The task: Write the records below out again word for word, with the pictures removed.

(Extracted records)
[Start of Attachment]

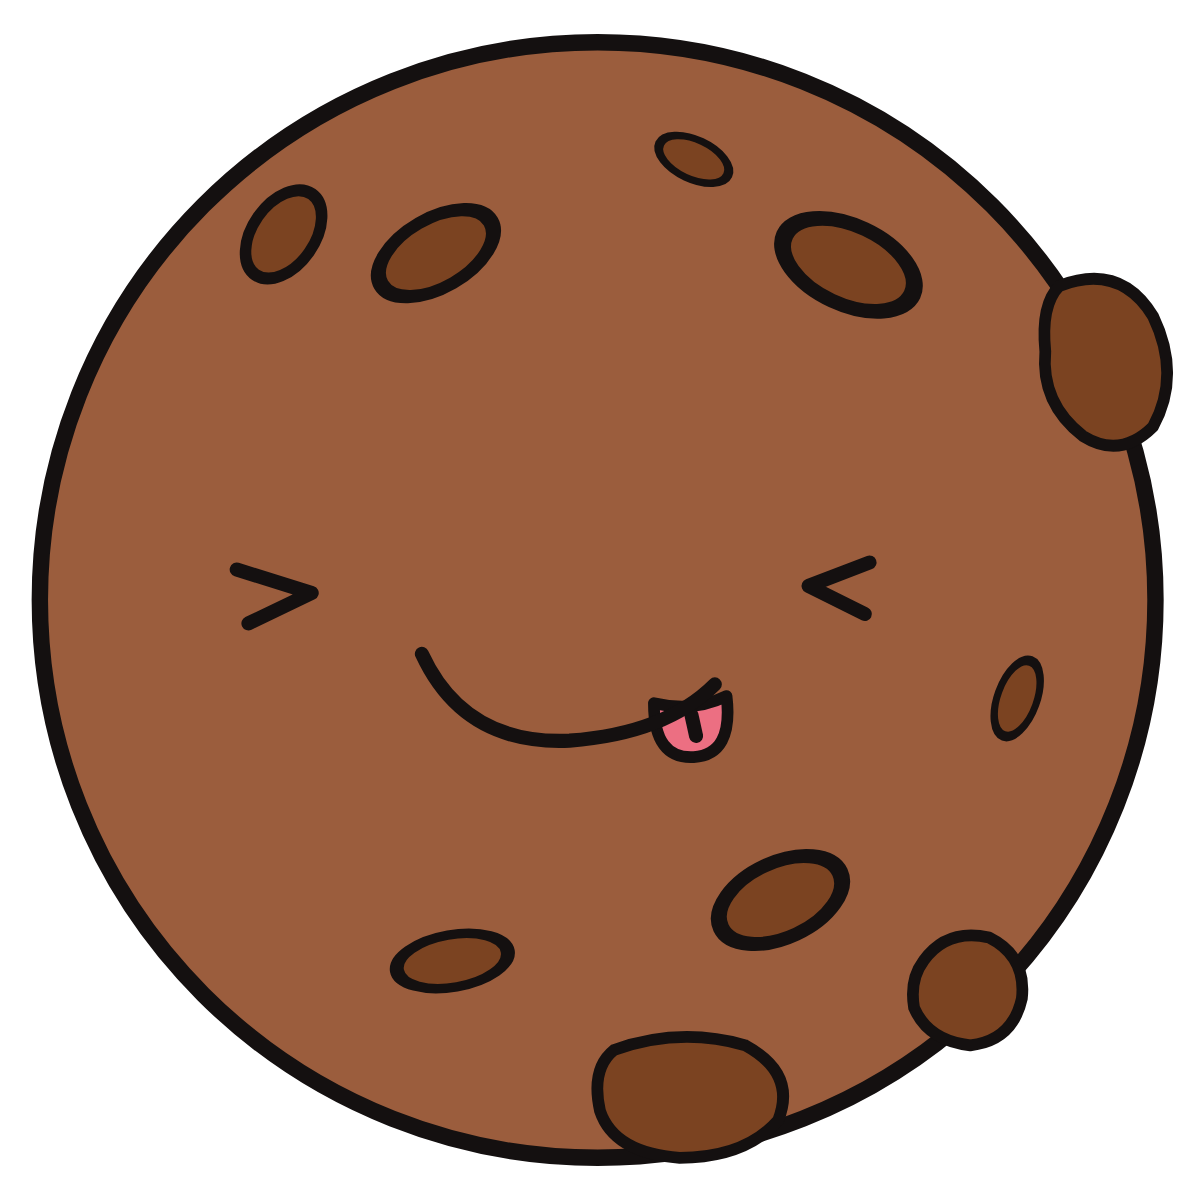
<!DOCTYPE html>
<html lang="en">
<head>
<meta charset="utf-8">
<title>Happy Cookie</title>
<link rel="stylesheet" href="https://fonts.googleapis.com/css2?family=Nunito&display=swap">
<style>
  :root {
    --page: #ffffff;
    --dough: #9b5d3d;
    --chip: #7b4321;
    --ink: #141010;
    --tongue: #ec6f82;
  }
  html, body {
    margin: 0;
    width: 1200px;
    height: 1200px;
    overflow: hidden;
    background: var(--page);
    font-family: "Nunito", sans-serif;
  }
  .cookie-art { display: block; width: 1200px; height: 1200px; }
  .dough { fill: var(--dough); stroke: var(--ink); stroke-width: 7; }
  .chip { fill: var(--chip); stroke: var(--ink); stroke-width: 5; }
  .face-line { fill: none; stroke: var(--ink); stroke-width: 6; stroke-linecap: round; stroke-linejoin: round; }
  .tongue { fill: var(--tongue); stroke: var(--ink); stroke-width: 5; stroke-linejoin: round; }
</style>
</head>
<body>
<svg class="cookie-art" viewBox="0 0 512 512" role="img" aria-label="Smiling chocolate chip cookie sticking out its tongue">
  <defs>
    <ellipse id="chip-shape" class="chip" cx="0" cy="0" rx="20" ry="14"/>
  </defs>

  <g class="cookie-body">
    <circle class="dough" cx="255" cy="256" r="238"/>
  </g>

  <g class="chips">
    <use href="#chip-shape" transform="translate(121 100) rotate(-55) scale(1.05 0.95)"/>
    <use href="#chip-shape" transform="translate(186 108) rotate(-30) scale(1.35 1.05)"/>
    <use href="#chip-shape" transform="translate(296 68) rotate(25) scale(0.8 0.6)"/>
    <use href="#chip-shape" transform="translate(362 113) rotate(25) scale(1.5 1.2)"/>
    <use href="#chip-shape" transform="translate(434 298) rotate(-70) scale(0.85 0.6)"/>
    <use href="#chip-shape" transform="translate(333 384) rotate(-25) scale(1.4 1.15)"/>
    <use href="#chip-shape" transform="translate(193 410) rotate(-10) scale(1.2 0.8)"/>
  </g>

  <g class="edge-chips">
    <path class="chip" d="M452 122 Q478 112 492 135 Q504 160 492 182 Q478 196 462 186 Q444 172 446 150 Q444 130 452 122 Z"/>
    <path class="chip" d="M262 448 Q290 438 318 446 Q340 458 332 478 Q318 494 290 494 Q262 492 256 474 Q252 456 262 448 Z"/>
    <path class="chip" d="M394 410 Q404 396 422 400 Q438 408 436 426 Q432 444 414 446 Q396 444 390 430 Q388 418 394 410 Z"/>
  </g>

  <g class="face">
    <path class="face-line" d="M101 243 L133 253 L106 266"/>
    <path class="face-line" d="M371 240 L345 250 L369 262"/>
    <path class="tongue" d="M279 300 Q279 324 296 323 Q313 322 310 297 Q296 304 279 300 Z"/>
    <path class="face-line" d="M295 305 L297 314"/>
    <path class="face-line" d="M180 279 Q198 318 243 316 Q284 313 305 292"/>
  </g>
</svg>
</body>
</html>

[End of Attachment]

Answer to the exercise:
<!DOCTYPE html>
<html lang="en">
<head>
<meta charset="utf-8">
<title>Happy Cookie</title>
<link rel="stylesheet" href="https://fonts.googleapis.com/css2?family=Nunito&display=swap">
<style>
  :root {
    --page: #ffffff;
    --dough: #9b5d3d;
    --chip: #7b4321;
    --ink: #141010;
    --tongue: #ec6f82;
  }
  html, body {
    margin: 0;
    width: 1200px;
    height: 1200px;
    overflow: hidden;
    background: var(--page);
    font-family: "Nunito", sans-serif;
  }
  .cookie-art { display: block; width: 1200px; height: 1200px; }
  .dough { fill: var(--dough); stroke: var(--ink); stroke-width: 7; }
  .chip { fill: var(--chip); stroke: var(--ink); stroke-width: 5; }
  .face-line { fill: none; stroke: var(--ink); stroke-width: 6; stroke-linecap: round; stroke-linejoin: round; }
  .tongue { fill: var(--tongue); stroke: var(--ink); stroke-width: 5; stroke-linejoin: round; }
</style>
</head>
<body>
<svg class="cookie-art" viewBox="0 0 512 512" role="img" aria-label="Smiling chocolate chip cookie sticking out its tongue">
  <defs>
    <ellipse id="chip-shape" class="chip" cx="0" cy="0" rx="20" ry="14"/>
  </defs>

  <g class="cookie-body">
    <circle class="dough" cx="255" cy="256" r="238"/>
  </g>

  <g class="chips">
    <use href="#chip-shape" transform="translate(121 100) rotate(-55) scale(1.05 0.95)"/>
    <use href="#chip-shape" transform="translate(186 108) rotate(-30) scale(1.35 1.05)"/>
    <use href="#chip-shape" transform="translate(296 68) rotate(25) scale(0.8 0.6)"/>
    <use href="#chip-shape" transform="translate(362 113) rotate(25) scale(1.5 1.2)"/>
    <use href="#chip-shape" transform="translate(434 298) rotate(-70) scale(0.85 0.6)"/>
    <use href="#chip-shape" transform="translate(333 384) rotate(-25) scale(1.4 1.15)"/>
    <use href="#chip-shape" transform="translate(193 410) rotate(-10) scale(1.2 0.8)"/>
  </g>

  <g class="edge-chips">
    <path class="chip" d="M452 122 Q478 112 492 135 Q504 160 492 182 Q478 196 462 186 Q444 172 446 150 Q444 130 452 122 Z"/>
    <path class="chip" d="M262 448 Q290 438 318 446 Q340 458 332 478 Q318 494 290 494 Q262 492 256 474 Q252 456 262 448 Z"/>
    <path class="chip" d="M394 410 Q404 396 422 400 Q438 408 436 426 Q432 444 414 446 Q396 444 390 430 Q388 418 394 410 Z"/>
  </g>

  <g class="face">
    <path class="face-line" d="M101 243 L133 253 L106 266"/>
    <path class="face-line" d="M371 240 L345 250 L369 262"/>
    <path class="tongue" d="M279 300 Q279 324 296 323 Q313 322 310 297 Q296 304 279 300 Z"/>
    <path class="face-line" d="M295 305 L297 314"/>
    <path class="face-line" d="M180 279 Q198 318 243 316 Q284 313 305 292"/>
  </g>
</svg>
</body>
</html>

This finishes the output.